§ **TASK ITEM**
The reply should consist of one number, which is how many lines in the material below contain "stones".

§ **LISTED ENTRIES**
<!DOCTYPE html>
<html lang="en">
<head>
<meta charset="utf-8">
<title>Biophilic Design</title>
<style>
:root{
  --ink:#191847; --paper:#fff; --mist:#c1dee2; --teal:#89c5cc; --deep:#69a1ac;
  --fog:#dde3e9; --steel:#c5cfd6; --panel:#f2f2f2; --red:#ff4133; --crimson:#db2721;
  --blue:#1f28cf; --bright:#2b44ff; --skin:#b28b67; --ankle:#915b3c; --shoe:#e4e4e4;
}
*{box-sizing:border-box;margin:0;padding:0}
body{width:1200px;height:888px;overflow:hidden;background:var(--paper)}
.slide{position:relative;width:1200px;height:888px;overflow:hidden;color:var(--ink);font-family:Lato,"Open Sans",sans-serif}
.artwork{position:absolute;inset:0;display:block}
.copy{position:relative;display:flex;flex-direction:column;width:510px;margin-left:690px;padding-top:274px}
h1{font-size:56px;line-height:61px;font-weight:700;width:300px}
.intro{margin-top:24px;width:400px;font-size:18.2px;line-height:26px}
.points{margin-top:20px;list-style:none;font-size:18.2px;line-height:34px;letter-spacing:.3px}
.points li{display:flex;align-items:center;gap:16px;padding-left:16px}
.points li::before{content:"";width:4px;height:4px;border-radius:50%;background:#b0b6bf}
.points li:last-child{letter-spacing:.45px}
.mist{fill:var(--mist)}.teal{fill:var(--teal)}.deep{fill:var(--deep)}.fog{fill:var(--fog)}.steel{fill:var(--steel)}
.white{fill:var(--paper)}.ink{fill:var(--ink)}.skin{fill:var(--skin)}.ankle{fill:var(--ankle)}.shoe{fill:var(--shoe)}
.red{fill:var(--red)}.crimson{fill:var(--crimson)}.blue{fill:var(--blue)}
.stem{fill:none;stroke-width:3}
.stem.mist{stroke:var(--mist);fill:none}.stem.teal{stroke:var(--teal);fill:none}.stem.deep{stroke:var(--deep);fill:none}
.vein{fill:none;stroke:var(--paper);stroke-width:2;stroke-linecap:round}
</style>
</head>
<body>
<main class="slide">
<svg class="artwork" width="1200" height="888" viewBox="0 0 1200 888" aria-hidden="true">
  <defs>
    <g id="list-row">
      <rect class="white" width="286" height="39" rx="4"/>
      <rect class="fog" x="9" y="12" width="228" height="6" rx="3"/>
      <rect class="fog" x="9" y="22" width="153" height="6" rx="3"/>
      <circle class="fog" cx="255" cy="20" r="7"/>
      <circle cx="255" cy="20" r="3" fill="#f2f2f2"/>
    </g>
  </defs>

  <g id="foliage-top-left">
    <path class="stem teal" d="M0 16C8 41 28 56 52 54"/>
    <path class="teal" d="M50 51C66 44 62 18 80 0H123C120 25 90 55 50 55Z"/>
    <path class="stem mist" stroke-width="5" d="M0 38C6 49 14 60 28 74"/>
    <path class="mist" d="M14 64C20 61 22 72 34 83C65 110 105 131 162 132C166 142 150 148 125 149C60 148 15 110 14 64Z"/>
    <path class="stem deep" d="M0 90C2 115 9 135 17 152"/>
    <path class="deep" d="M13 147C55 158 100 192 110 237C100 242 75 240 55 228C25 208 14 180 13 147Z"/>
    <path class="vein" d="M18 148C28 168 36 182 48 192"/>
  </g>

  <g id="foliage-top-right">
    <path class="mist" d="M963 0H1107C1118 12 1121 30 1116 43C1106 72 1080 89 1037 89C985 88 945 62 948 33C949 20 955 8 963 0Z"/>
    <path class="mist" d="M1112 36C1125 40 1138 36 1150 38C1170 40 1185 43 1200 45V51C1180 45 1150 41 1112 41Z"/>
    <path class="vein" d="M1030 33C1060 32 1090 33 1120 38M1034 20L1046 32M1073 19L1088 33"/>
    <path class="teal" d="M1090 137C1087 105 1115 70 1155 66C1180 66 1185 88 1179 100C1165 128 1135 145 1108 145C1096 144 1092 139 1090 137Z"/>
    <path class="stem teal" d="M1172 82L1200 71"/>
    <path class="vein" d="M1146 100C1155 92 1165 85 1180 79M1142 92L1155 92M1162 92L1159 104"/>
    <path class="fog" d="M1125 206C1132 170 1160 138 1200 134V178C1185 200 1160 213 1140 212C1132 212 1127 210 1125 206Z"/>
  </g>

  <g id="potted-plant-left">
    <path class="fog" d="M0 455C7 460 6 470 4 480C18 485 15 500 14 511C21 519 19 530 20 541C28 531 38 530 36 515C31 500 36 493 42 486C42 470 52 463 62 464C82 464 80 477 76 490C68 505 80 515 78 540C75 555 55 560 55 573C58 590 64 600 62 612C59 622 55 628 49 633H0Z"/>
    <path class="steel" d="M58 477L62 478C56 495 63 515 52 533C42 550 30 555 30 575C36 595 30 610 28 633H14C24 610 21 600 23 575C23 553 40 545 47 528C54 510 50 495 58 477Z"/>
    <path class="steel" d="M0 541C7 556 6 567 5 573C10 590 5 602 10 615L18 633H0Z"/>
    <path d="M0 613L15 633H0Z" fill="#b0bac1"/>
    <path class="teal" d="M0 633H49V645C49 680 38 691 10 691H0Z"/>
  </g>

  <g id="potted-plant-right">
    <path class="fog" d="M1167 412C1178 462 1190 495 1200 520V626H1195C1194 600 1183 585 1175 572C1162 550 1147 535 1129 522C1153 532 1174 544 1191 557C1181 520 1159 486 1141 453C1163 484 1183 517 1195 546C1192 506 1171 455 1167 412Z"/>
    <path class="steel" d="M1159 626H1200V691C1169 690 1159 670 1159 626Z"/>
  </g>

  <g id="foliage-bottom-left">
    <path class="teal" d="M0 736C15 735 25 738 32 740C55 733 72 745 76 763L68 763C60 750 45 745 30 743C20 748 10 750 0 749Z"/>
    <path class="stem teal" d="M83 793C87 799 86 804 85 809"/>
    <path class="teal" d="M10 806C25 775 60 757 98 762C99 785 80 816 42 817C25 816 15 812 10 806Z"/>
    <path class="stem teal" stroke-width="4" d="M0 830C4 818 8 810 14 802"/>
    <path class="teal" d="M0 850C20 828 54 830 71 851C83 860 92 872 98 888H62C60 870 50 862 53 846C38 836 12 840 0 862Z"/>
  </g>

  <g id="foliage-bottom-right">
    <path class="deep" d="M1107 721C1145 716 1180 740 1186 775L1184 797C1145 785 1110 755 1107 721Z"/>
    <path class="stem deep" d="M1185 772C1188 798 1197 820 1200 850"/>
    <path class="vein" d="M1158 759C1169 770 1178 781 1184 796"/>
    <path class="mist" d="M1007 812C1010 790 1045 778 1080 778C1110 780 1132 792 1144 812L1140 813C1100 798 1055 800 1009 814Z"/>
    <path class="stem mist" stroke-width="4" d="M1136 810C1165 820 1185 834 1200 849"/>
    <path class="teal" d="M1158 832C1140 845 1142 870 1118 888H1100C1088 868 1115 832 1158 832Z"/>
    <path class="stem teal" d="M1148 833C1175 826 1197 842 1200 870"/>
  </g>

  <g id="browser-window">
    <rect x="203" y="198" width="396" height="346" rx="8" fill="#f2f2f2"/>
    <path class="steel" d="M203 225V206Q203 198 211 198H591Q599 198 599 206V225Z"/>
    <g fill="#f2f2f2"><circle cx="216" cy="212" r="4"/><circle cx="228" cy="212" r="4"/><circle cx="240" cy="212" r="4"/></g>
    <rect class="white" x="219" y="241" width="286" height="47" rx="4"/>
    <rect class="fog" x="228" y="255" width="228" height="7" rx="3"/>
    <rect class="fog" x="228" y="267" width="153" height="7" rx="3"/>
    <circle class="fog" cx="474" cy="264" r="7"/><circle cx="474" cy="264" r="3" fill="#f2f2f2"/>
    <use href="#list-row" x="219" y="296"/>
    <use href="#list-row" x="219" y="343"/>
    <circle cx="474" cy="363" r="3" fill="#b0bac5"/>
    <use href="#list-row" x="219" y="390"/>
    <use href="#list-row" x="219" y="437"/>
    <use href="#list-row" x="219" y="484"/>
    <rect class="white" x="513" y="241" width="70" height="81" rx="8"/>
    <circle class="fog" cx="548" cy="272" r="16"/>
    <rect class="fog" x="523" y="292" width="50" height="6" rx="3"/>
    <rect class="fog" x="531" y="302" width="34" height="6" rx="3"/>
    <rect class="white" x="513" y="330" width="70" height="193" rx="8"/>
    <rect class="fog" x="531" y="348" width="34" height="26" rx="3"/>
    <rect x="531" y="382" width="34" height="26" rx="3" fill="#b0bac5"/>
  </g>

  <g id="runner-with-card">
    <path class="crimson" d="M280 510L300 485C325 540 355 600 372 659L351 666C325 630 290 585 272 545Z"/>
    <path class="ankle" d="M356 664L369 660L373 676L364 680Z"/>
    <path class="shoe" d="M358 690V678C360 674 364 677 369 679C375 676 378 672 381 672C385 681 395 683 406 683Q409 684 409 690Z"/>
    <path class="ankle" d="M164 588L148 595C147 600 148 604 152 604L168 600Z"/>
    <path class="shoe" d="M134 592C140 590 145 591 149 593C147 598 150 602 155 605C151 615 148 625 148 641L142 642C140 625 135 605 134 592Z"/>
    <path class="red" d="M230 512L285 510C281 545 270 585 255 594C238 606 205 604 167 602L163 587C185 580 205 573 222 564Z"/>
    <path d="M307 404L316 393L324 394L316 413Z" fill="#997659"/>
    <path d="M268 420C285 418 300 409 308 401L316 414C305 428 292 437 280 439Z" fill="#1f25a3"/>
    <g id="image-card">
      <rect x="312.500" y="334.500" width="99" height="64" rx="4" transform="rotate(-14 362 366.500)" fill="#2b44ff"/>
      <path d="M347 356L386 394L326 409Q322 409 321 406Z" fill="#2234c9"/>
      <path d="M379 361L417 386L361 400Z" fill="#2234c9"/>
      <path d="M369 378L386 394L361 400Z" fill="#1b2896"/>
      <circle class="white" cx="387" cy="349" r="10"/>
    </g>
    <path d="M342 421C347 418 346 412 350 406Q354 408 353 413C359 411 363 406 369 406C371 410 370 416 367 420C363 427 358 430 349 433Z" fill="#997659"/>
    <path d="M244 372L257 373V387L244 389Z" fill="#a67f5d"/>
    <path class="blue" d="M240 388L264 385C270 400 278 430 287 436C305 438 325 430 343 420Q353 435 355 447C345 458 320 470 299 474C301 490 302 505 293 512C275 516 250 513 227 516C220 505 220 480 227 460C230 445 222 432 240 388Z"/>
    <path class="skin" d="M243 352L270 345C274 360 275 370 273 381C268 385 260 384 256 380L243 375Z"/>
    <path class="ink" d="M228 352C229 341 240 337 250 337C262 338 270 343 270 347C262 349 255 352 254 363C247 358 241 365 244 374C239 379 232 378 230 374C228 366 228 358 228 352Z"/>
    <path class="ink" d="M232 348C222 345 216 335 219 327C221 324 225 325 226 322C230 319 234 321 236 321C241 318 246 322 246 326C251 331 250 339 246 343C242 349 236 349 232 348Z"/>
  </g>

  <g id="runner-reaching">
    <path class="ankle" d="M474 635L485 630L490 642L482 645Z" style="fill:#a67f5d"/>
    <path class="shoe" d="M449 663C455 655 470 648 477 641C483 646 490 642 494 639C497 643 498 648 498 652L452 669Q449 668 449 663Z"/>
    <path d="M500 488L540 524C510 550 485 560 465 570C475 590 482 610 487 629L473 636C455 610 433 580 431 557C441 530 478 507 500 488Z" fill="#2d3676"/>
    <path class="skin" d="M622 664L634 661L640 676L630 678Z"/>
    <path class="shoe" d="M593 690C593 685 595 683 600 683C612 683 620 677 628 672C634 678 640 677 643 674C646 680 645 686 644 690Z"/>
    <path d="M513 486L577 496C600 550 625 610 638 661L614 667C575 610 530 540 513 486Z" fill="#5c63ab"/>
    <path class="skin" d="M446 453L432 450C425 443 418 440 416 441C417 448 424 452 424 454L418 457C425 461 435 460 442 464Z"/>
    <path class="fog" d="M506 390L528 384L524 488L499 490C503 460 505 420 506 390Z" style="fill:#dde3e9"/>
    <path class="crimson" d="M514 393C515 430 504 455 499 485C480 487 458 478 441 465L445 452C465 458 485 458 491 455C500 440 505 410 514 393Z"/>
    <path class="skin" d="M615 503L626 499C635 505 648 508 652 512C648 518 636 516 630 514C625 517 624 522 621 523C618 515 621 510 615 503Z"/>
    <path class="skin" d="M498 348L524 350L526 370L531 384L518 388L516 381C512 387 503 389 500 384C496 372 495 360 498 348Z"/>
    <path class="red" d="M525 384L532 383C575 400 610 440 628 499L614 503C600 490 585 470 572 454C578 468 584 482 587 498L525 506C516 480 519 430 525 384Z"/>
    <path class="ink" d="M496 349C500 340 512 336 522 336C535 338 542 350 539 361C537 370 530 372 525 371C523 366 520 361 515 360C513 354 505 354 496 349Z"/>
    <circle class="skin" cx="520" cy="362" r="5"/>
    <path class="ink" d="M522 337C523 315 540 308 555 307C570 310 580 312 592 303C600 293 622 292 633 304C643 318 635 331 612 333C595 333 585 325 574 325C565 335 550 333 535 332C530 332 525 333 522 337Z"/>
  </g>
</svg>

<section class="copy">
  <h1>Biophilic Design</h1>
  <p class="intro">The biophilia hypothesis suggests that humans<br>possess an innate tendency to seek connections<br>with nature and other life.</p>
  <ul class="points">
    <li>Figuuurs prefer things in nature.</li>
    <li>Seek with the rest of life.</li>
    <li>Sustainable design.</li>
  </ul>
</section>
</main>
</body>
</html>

==

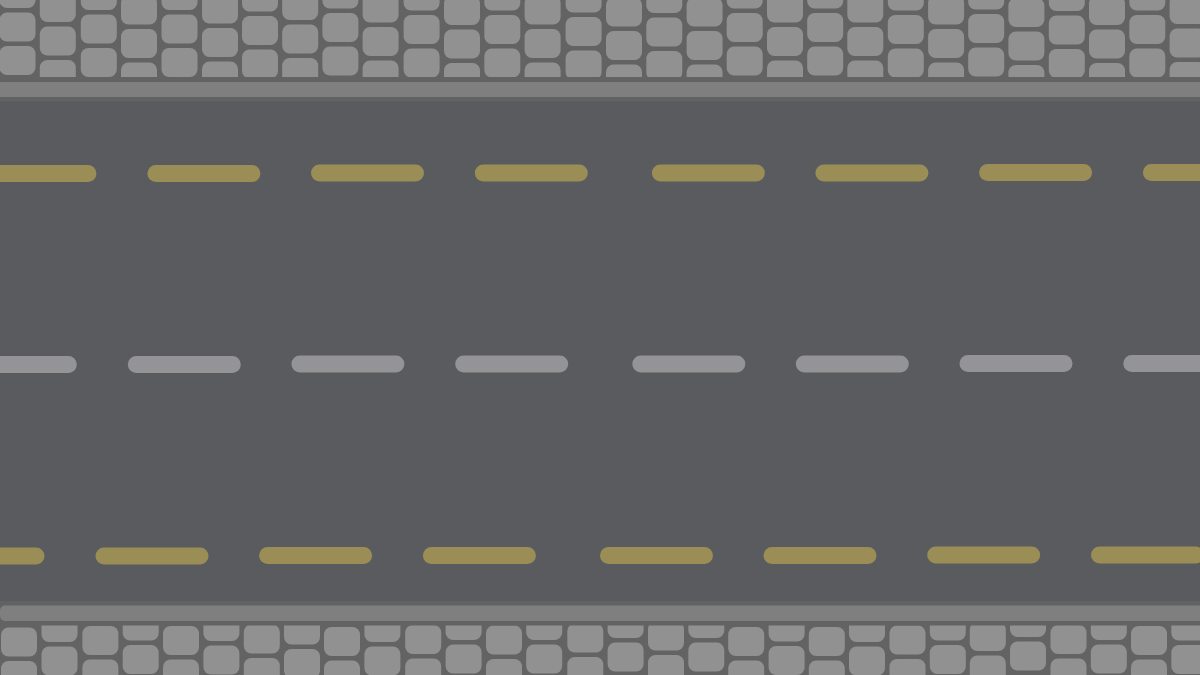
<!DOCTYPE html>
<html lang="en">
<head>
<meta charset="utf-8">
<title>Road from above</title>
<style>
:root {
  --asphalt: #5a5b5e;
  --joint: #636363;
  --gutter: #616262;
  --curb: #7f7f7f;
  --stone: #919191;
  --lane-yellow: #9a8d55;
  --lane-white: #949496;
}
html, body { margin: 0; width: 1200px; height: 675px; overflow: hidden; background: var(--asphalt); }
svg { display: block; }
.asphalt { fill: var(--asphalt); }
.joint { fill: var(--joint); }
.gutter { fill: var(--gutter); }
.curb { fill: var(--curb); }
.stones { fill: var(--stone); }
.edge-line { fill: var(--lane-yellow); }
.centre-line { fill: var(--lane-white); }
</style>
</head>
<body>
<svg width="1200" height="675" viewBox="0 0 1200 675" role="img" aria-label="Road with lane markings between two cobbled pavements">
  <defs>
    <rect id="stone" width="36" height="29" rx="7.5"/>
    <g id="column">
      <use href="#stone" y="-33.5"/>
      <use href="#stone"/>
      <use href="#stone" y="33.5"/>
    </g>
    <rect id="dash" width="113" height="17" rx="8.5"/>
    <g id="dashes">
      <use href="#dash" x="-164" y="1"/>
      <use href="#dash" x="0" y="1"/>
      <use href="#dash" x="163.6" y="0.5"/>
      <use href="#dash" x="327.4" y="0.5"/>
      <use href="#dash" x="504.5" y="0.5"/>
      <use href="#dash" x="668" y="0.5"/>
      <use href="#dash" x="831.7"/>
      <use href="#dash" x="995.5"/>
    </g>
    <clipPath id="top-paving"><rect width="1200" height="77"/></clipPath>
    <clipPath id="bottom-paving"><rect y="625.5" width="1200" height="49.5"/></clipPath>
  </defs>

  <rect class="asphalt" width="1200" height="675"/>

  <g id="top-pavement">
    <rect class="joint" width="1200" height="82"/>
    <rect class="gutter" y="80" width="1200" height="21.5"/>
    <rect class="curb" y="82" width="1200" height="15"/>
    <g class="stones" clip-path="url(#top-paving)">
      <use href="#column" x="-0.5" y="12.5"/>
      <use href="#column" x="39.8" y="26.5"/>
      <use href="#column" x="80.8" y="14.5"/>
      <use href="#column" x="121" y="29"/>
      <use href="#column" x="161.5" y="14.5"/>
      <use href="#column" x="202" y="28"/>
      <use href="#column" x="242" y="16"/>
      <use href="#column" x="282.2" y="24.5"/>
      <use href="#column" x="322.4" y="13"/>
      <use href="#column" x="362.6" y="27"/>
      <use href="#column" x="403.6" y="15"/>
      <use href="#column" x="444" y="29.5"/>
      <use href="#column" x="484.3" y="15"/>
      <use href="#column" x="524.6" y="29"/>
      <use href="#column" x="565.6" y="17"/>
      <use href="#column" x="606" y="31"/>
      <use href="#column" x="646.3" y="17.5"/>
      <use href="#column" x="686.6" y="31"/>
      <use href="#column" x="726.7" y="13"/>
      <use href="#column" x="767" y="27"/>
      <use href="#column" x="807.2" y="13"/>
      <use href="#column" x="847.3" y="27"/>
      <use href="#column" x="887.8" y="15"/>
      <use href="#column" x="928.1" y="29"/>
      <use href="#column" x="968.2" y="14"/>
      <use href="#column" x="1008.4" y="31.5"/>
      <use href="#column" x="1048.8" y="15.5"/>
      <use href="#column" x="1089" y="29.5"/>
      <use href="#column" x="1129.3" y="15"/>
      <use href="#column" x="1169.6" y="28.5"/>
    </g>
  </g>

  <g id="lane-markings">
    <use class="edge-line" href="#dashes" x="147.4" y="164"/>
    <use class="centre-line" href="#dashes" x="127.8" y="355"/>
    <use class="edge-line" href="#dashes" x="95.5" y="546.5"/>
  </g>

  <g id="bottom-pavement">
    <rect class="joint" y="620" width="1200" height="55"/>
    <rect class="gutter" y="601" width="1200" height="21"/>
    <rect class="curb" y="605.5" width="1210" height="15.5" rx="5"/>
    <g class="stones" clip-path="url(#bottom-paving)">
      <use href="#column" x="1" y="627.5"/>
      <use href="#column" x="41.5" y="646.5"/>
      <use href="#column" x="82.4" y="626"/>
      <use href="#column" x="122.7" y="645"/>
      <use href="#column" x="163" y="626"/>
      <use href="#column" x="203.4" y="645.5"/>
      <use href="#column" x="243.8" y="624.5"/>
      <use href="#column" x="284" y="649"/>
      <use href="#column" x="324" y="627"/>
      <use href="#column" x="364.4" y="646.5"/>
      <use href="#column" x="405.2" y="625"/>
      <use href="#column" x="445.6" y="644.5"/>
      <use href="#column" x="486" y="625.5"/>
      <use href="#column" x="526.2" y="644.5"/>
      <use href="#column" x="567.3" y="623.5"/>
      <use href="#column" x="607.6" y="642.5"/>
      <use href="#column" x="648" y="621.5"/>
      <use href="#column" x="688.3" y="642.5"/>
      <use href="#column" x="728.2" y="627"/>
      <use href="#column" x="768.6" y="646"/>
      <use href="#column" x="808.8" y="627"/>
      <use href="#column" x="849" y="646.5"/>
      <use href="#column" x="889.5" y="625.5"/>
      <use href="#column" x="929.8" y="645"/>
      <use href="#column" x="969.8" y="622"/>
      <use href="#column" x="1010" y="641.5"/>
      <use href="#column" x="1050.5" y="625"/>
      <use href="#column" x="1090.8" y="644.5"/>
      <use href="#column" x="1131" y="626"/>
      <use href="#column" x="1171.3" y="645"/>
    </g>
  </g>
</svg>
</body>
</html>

§ **ANSWER TO THIS EXERCISE**
3